Stored data entries
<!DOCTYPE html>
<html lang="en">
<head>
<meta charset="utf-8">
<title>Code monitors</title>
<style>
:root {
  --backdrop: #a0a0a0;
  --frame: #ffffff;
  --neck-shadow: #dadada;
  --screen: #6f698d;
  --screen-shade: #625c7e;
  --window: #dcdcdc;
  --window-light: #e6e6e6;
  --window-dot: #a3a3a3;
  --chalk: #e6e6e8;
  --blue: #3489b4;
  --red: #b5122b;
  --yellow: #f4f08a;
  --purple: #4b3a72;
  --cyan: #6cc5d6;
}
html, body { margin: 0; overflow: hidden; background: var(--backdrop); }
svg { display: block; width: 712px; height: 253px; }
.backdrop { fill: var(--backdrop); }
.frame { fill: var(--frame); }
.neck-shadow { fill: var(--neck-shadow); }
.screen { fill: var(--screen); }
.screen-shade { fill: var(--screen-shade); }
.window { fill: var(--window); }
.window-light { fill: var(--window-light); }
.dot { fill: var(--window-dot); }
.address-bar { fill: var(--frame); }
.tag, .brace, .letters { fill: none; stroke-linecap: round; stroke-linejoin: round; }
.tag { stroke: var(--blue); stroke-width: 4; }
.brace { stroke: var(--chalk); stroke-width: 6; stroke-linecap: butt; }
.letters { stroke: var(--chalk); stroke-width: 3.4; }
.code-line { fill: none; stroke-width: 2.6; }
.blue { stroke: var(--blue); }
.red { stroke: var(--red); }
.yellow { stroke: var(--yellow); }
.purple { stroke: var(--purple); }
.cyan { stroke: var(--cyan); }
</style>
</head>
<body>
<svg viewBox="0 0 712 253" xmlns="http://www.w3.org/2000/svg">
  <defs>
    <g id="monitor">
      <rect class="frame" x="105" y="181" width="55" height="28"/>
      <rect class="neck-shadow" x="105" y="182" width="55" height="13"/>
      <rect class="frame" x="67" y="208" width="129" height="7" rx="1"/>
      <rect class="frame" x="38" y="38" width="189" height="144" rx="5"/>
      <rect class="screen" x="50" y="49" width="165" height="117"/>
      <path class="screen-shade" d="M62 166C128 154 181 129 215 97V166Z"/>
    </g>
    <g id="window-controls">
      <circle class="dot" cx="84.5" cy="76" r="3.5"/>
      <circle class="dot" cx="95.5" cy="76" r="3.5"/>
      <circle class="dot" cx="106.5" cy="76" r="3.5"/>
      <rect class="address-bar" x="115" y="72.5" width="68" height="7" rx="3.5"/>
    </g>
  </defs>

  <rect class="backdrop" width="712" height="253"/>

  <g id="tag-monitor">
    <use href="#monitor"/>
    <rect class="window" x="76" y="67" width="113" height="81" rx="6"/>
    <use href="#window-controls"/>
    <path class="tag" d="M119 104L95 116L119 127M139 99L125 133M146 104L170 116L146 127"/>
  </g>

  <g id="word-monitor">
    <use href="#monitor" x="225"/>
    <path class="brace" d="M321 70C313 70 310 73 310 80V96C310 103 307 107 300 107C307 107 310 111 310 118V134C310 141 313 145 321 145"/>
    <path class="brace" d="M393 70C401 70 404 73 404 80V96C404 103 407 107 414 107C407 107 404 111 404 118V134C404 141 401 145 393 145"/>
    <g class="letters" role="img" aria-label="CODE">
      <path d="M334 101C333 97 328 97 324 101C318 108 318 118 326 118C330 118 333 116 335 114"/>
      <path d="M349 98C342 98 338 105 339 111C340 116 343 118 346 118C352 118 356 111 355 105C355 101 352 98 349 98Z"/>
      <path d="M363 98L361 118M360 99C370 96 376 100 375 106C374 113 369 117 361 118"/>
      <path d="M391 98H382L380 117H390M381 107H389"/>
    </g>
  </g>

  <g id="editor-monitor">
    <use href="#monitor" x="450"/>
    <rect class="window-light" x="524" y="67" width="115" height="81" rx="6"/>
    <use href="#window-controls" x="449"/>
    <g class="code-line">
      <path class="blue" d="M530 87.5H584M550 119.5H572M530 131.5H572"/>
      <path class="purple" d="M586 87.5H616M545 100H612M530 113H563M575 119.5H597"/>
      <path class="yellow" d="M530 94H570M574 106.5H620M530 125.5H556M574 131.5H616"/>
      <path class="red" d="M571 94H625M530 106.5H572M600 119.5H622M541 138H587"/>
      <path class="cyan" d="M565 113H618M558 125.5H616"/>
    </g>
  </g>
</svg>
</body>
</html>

Your assignment —
Generate an exact reproduction of all entries.

Expected answer —
<!DOCTYPE html>
<html lang="en">
<head>
<meta charset="utf-8">
<title>Code monitors</title>
<style>
:root {
  --backdrop: #a0a0a0;
  --frame: #ffffff;
  --neck-shadow: #dadada;
  --screen: #6f698d;
  --screen-shade: #625c7e;
  --window: #dcdcdc;
  --window-light: #e6e6e6;
  --window-dot: #a3a3a3;
  --chalk: #e6e6e8;
  --blue: #3489b4;
  --red: #b5122b;
  --yellow: #f4f08a;
  --purple: #4b3a72;
  --cyan: #6cc5d6;
}
html, body { margin: 0; overflow: hidden; background: var(--backdrop); }
svg { display: block; width: 712px; height: 253px; }
.backdrop { fill: var(--backdrop); }
.frame { fill: var(--frame); }
.neck-shadow { fill: var(--neck-shadow); }
.screen { fill: var(--screen); }
.screen-shade { fill: var(--screen-shade); }
.window { fill: var(--window); }
.window-light { fill: var(--window-light); }
.dot { fill: var(--window-dot); }
.address-bar { fill: var(--frame); }
.tag, .brace, .letters { fill: none; stroke-linecap: round; stroke-linejoin: round; }
.tag { stroke: var(--blue); stroke-width: 4; }
.brace { stroke: var(--chalk); stroke-width: 6; stroke-linecap: butt; }
.letters { stroke: var(--chalk); stroke-width: 3.4; }
.code-line { fill: none; stroke-width: 2.6; }
.blue { stroke: var(--blue); }
.red { stroke: var(--red); }
.yellow { stroke: var(--yellow); }
.purple { stroke: var(--purple); }
.cyan { stroke: var(--cyan); }
</style>
</head>
<body>
<svg viewBox="0 0 712 253" xmlns="http://www.w3.org/2000/svg">
  <defs>
    <g id="monitor">
      <rect class="frame" x="105" y="181" width="55" height="28"/>
      <rect class="neck-shadow" x="105" y="182" width="55" height="13"/>
      <rect class="frame" x="67" y="208" width="129" height="7" rx="1"/>
      <rect class="frame" x="38" y="38" width="189" height="144" rx="5"/>
      <rect class="screen" x="50" y="49" width="165" height="117"/>
      <path class="screen-shade" d="M62 166C128 154 181 129 215 97V166Z"/>
    </g>
    <g id="window-controls">
      <circle class="dot" cx="84.5" cy="76" r="3.5"/>
      <circle class="dot" cx="95.5" cy="76" r="3.5"/>
      <circle class="dot" cx="106.5" cy="76" r="3.5"/>
      <rect class="address-bar" x="115" y="72.5" width="68" height="7" rx="3.5"/>
    </g>
  </defs>

  <rect class="backdrop" width="712" height="253"/>

  <g id="tag-monitor">
    <use href="#monitor"/>
    <rect class="window" x="76" y="67" width="113" height="81" rx="6"/>
    <use href="#window-controls"/>
    <path class="tag" d="M119 104L95 116L119 127M139 99L125 133M146 104L170 116L146 127"/>
  </g>

  <g id="word-monitor">
    <use href="#monitor" x="225"/>
    <path class="brace" d="M321 70C313 70 310 73 310 80V96C310 103 307 107 300 107C307 107 310 111 310 118V134C310 141 313 145 321 145"/>
    <path class="brace" d="M393 70C401 70 404 73 404 80V96C404 103 407 107 414 107C407 107 404 111 404 118V134C404 141 401 145 393 145"/>
    <g class="letters" role="img" aria-label="CODE">
      <path d="M334 101C333 97 328 97 324 101C318 108 318 118 326 118C330 118 333 116 335 114"/>
      <path d="M349 98C342 98 338 105 339 111C340 116 343 118 346 118C352 118 356 111 355 105C355 101 352 98 349 98Z"/>
      <path d="M363 98L361 118M360 99C370 96 376 100 375 106C374 113 369 117 361 118"/>
      <path d="M391 98H382L380 117H390M381 107H389"/>
    </g>
  </g>

  <g id="editor-monitor">
    <use href="#monitor" x="450"/>
    <rect class="window-light" x="524" y="67" width="115" height="81" rx="6"/>
    <use href="#window-controls" x="449"/>
    <g class="code-line">
      <path class="blue" d="M530 87.5H584M550 119.5H572M530 131.5H572"/>
      <path class="purple" d="M586 87.5H616M545 100H612M530 113H563M575 119.5H597"/>
      <path class="yellow" d="M530 94H570M574 106.5H620M530 125.5H556M574 131.5H616"/>
      <path class="red" d="M571 94H625M530 106.5H572M600 119.5H622M541 138H587"/>
      <path class="cyan" d="M565 113H618M558 125.5H616"/>
    </g>
  </g>
</svg>
</body>
</html>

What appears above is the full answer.